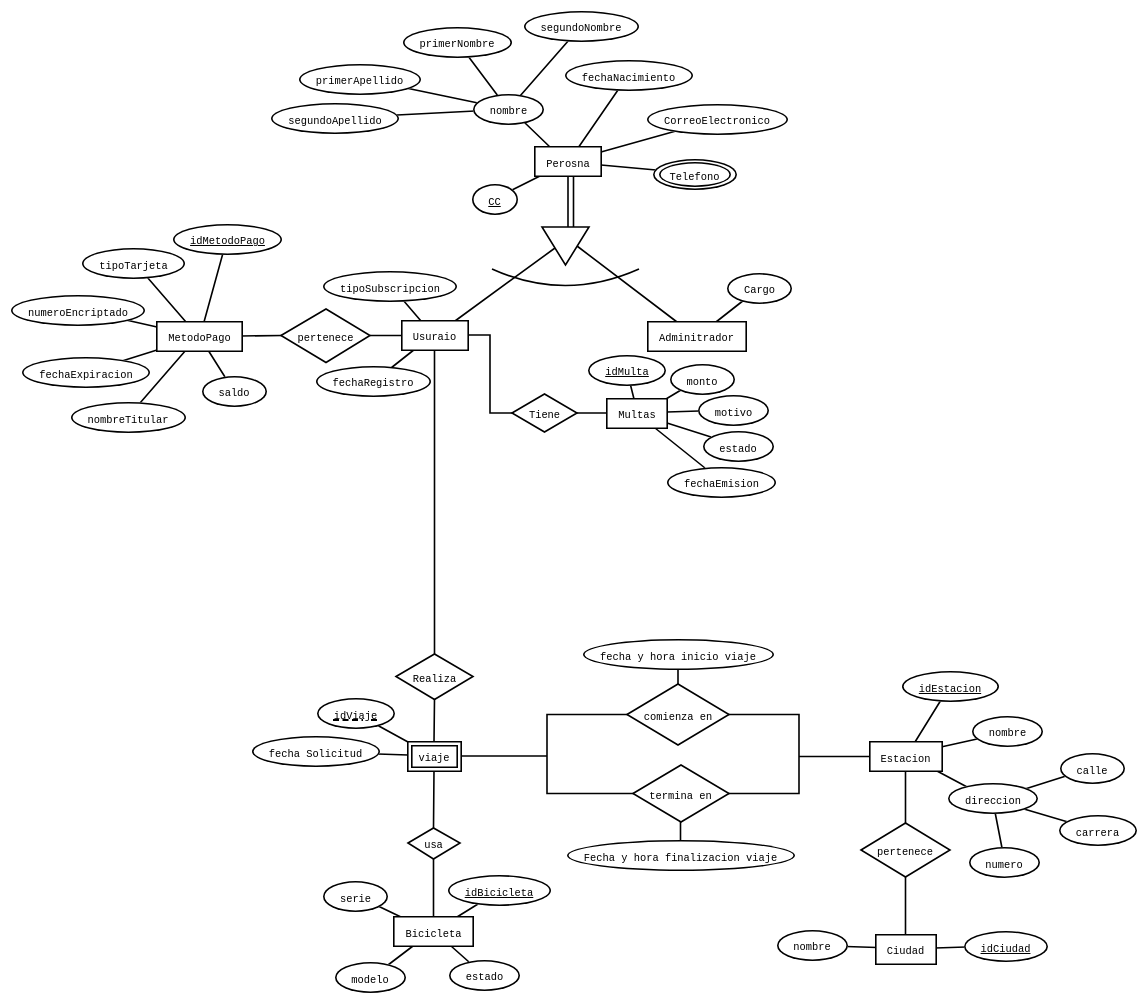
<!DOCTYPE html>
<html lang="es">
<head>
<meta charset="utf-8">
<title>Diagrama entidad relación</title>
<style>
:root { --ink: #000; --paper: #fff; --stroke: 1.6px; }
* { box-sizing: border-box; }
html, body { margin: 0; background: var(--paper); }
.diagram {
  position: relative; width: 1147px; height: 1002px; overflow: hidden;
  background: var(--paper); color: var(--ink);
  font: 10.4px/12px "Liberation Mono", monospace;
}
.connections { position: absolute; left: 0; top: 0; fill: none; stroke: var(--ink); stroke-width: 1.6; }
.relations, .specialization { fill: var(--paper); }
.node {
  position: absolute; display: flex; align-items: center; justify-content: center;
  left: calc(var(--x) * 1px - var(--w) * .5px); top: calc(var(--y) * 1px - var(--h) * .5px);
  width: calc(var(--w) * 1px); height: calc(var(--h) * 1px);
  padding-top: 4px; white-space: nowrap; --h: 31;
}
.attribute, .entity { background: var(--paper); box-shadow: inset 0 0 0 var(--stroke) var(--ink); }
.attribute { border-radius: 50%; }
.key { text-decoration: underline 1px; text-underline-offset: 1px; }
.partial { text-decoration: underline dashed 1.6px; text-underline-offset: 1px; }
.multivalued::before, .weak::before {
  content: ""; position: absolute; inset: 3px 6px;
  box-shadow: inset 0 0 0 var(--stroke) var(--ink); border-radius: inherit;
}
.weak::before { inset: 4px; }
</style>
</head>
<body>
<main class="diagram">
  <svg class="connections" width="1147" height="1002" viewBox="0 0 1147 1002" aria-hidden="true">
    <g class="persona-links">
      <path d="M468 56L498 96M569 40L520 96M406 88L478 103M397 115L475 111M524 122L551 148"/>
      <path d="M618 90L578 148M676 131L601 152M656 170L601 165M512 190L540 176"/>
      <path d="M568 176V228M573.5 176V228"/>
    </g>
    <g class="subtype-links">
      <path d="M555 248L455 321M577 246L677 322M744 300L716 322M403 300L421 321M391 368L415 349"/>
      <path d="M492 269Q565 302 639 269"/>
    </g>
    <g class="pago-links">
      <path d="M223 253L204 322M147 277L186 322M126 320L157 327M122 361L157 350M140 403L186 350M225 377L208 350"/>
      <path d="M241 336L282 335.5M370 335.5H402"/>
    </g>
    <g class="multa-links">
      <path d="M467 335H490V413H513M576 413H608"/>
      <path d="M630 383L634 399M681 390L666 399M699 411L667 412M711 437L667 423M705 468L655 428"/>
    </g>
    <g class="viaje-links">
      <path d="M434.5 349V654M434.5 699L434 742M434 770L433.5 828M433.5 858V918"/>
      <path d="M377 725L408 742M378 754L408 755"/>
      <path d="M460 756H547M628 714.5H547V793.5H634M728 714.5H799V793.5H728M799 756.5H870"/>
      <path d="M678 668V685M680.5 821V842"/>
    </g>
    <g class="bicicleta-links">
      <path d="M378 906L401 917M478 904L457 917M388 965L413 946M469 962L451 946"/>
    </g>
    <g class="estacion-links">
      <path d="M941 700L915 742M977 739L941 747M937 771L969 788M1025 789L1066 776M1024 809L1068 822M995 812L1002 848"/>
      <path d="M905.5 771V824M905.5 876V935M846 946.5L877 947.5M935 948L966 947"/>
    </g>
    <polygon class="specialization" points="542,227 589,227 565.5,265"/>
    <g class="relations">
      <polygon points="281,335.5 326,309 370,335.5 326,362.5"/>
      <polygon points="512,413 544.5,394 577,413 544.5,432"/>
      <polygon points="396,676.5 434.5,654 473,676.5 434.5,699.5"/>
      <polygon points="627,714.5 678,684 729,714.5 678,745"/>
      <polygon points="633,793.5 681,765 729,793.5 681,822"/>
      <polygon points="408,843 433.5,828 460,843 433.5,859"/>
      <polygon points="861,850 905.5,823 950,850 905.5,877"/>
    </g>
  </svg>

  <section aria-label="Persona">
    <div class="node attribute" style="--x:457;--y:42;--w:109">primerNombre</div>
    <div class="node attribute" style="--x:581;--y:26;--w:115">segundoNombre</div>
    <div class="node attribute" style="--x:359.5;--y:79;--w:122">primerApellido</div>
    <div class="node attribute" style="--x:335;--y:118.5;--w:128">segundoApellido</div>
    <div class="node attribute" style="--x:508.5;--y:109;--w:71">nombre</div>
    <div class="node attribute" style="--x:628.5;--y:75.5;--w:128">fechaNacimiento</div>
    <div class="node attribute" style="--x:717;--y:119;--w:141">CorreoElectronico</div>
    <div class="node attribute multivalued" style="--x:694.5;--y:174.5;--w:84">Telefono</div>
    <div class="node attribute key" style="--x:494.5;--y:199.5;--w:46">CC</div>
    <div class="node entity" style="--x:568;--y:161.5;--w:68">Perosna</div>
  </section>

  <section aria-label="Administrador">
    <div class="node attribute" style="--x:759.5;--y:288;--w:65">Cargo</div>
    <div class="node entity" style="--x:696.5;--y:336;--w:100">Adminitrador</div>
  </section>

  <section aria-label="Usuario">
    <div class="node attribute" style="--x:390;--y:286.5;--w:134">tipoSubscripcion</div>
    <div class="node attribute" style="--x:373;--y:381;--w:115">fechaRegistro</div>
    <div class="node entity" style="--x:434.5;--y:335;--w:68">Usuraio</div>
    <div class="node relation" style="--x:325.5;--y:335.5;--w:89">pertenece</div>
    <div class="node relation" style="--x:544.5;--y:412.5;--w:65">Tiene</div>
    <div class="node relation" style="--x:434.5;--y:676.5;--w:77">Realiza</div>
  </section>

  <section aria-label="Método de pago">
    <div class="node attribute key" style="--x:227.5;--y:239;--w:109">idMetodoPago</div>
    <div class="node attribute" style="--x:133.5;--y:263.5;--w:103">tipoTarjeta</div>
    <div class="node attribute" style="--x:78;--y:310.5;--w:134">numeroEncriptado</div>
    <div class="node attribute" style="--x:86;--y:372.5;--w:128">fechaExpiracion</div>
    <div class="node attribute" style="--x:128;--y:417.5;--w:115">nombreTitular</div>
    <div class="node attribute" style="--x:234;--y:391;--w:65">saldo</div>
    <div class="node entity" style="--x:199.5;--y:336;--w:87">MetodoPago</div>
  </section>

  <section aria-label="Multas">
    <div class="node attribute key" style="--x:627;--y:370;--w:78">idMulta</div>
    <div class="node attribute" style="--x:702;--y:379.5;--w:65">monto</div>
    <div class="node attribute" style="--x:733.5;--y:410.5;--w:71">motivo</div>
    <div class="node attribute" style="--x:738;--y:446.5;--w:71">estado</div>
    <div class="node attribute" style="--x:721.5;--y:482;--w:109">fechaEmision</div>
    <div class="node entity" style="--x:637;--y:413;--w:62">Multas</div>
  </section>

  <section aria-label="Viaje">
    <div class="node attribute partial" style="--x:355.5;--y:713.5;--w:78">idViaje</div>
    <div class="node attribute" style="--x:315.5;--y:751.5;--w:128">fecha Solicitud</div>
    <div class="node entity weak" style="--x:434;--y:756;--w:55">viaje</div>
    <div class="node relation" style="--x:678;--y:714.5;--w:102">comienza en</div>
    <div class="node attribute" style="--x:678;--y:654.5;--w:191">fecha y hora inicio viaje</div>
    <div class="node relation" style="--x:680.5;--y:793.5;--w:96">termina en</div>
    <div class="node attribute" style="--x:680.5;--y:855.5;--w:228">Fecha y hora finalizacion viaje</div>
    <div class="node relation" style="--x:433.5;--y:843;--w:52">usa</div>
  </section>

  <section aria-label="Bicicleta">
    <div class="node attribute" style="--x:355.5;--y:896.5;--w:65">serie</div>
    <div class="node attribute key" style="--x:499;--y:890.5;--w:103">idBicicleta</div>
    <div class="node attribute" style="--x:370;--y:977.5;--w:71">modelo</div>
    <div class="node attribute" style="--x:484.5;--y:975;--w:71">estado</div>
    <div class="node entity" style="--x:433.5;--y:931.5;--w:81">Bicicleta</div>
  </section>

  <section aria-label="Estación">
    <div class="node attribute key" style="--x:950;--y:686.5;--w:97">idEstacion</div>
    <div class="node attribute" style="--x:1007.5;--y:731;--w:71">nombre</div>
    <div class="node attribute" style="--x:993;--y:798.5;--w:90">direccion</div>
    <div class="node attribute" style="--x:1092;--y:768.5;--w:65">calle</div>
    <div class="node attribute" style="--x:1097.5;--y:830.5;--w:78">carrera</div>
    <div class="node attribute" style="--x:1004;--y:862.5;--w:71">numero</div>
    <div class="node entity" style="--x:905.5;--y:756.5;--w:74">Estacion</div>
    <div class="node relation" style="--x:905;--y:850;--w:89">pertenece</div>
  </section>

  <section aria-label="Ciudad">
    <div class="node attribute" style="--x:812;--y:945;--w:71">nombre</div>
    <div class="node attribute key" style="--x:1005.5;--y:946.5;--w:84">idCiudad</div>
    <div class="node entity" style="--x:905.5;--y:949;--w:62">Ciudad</div>
  </section>
</main>
</body>
</html>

..............................

= ACTIVITY =
Scan the lines above for "hora" and state how many match, nothing more.

= TASK RESPONSE =
2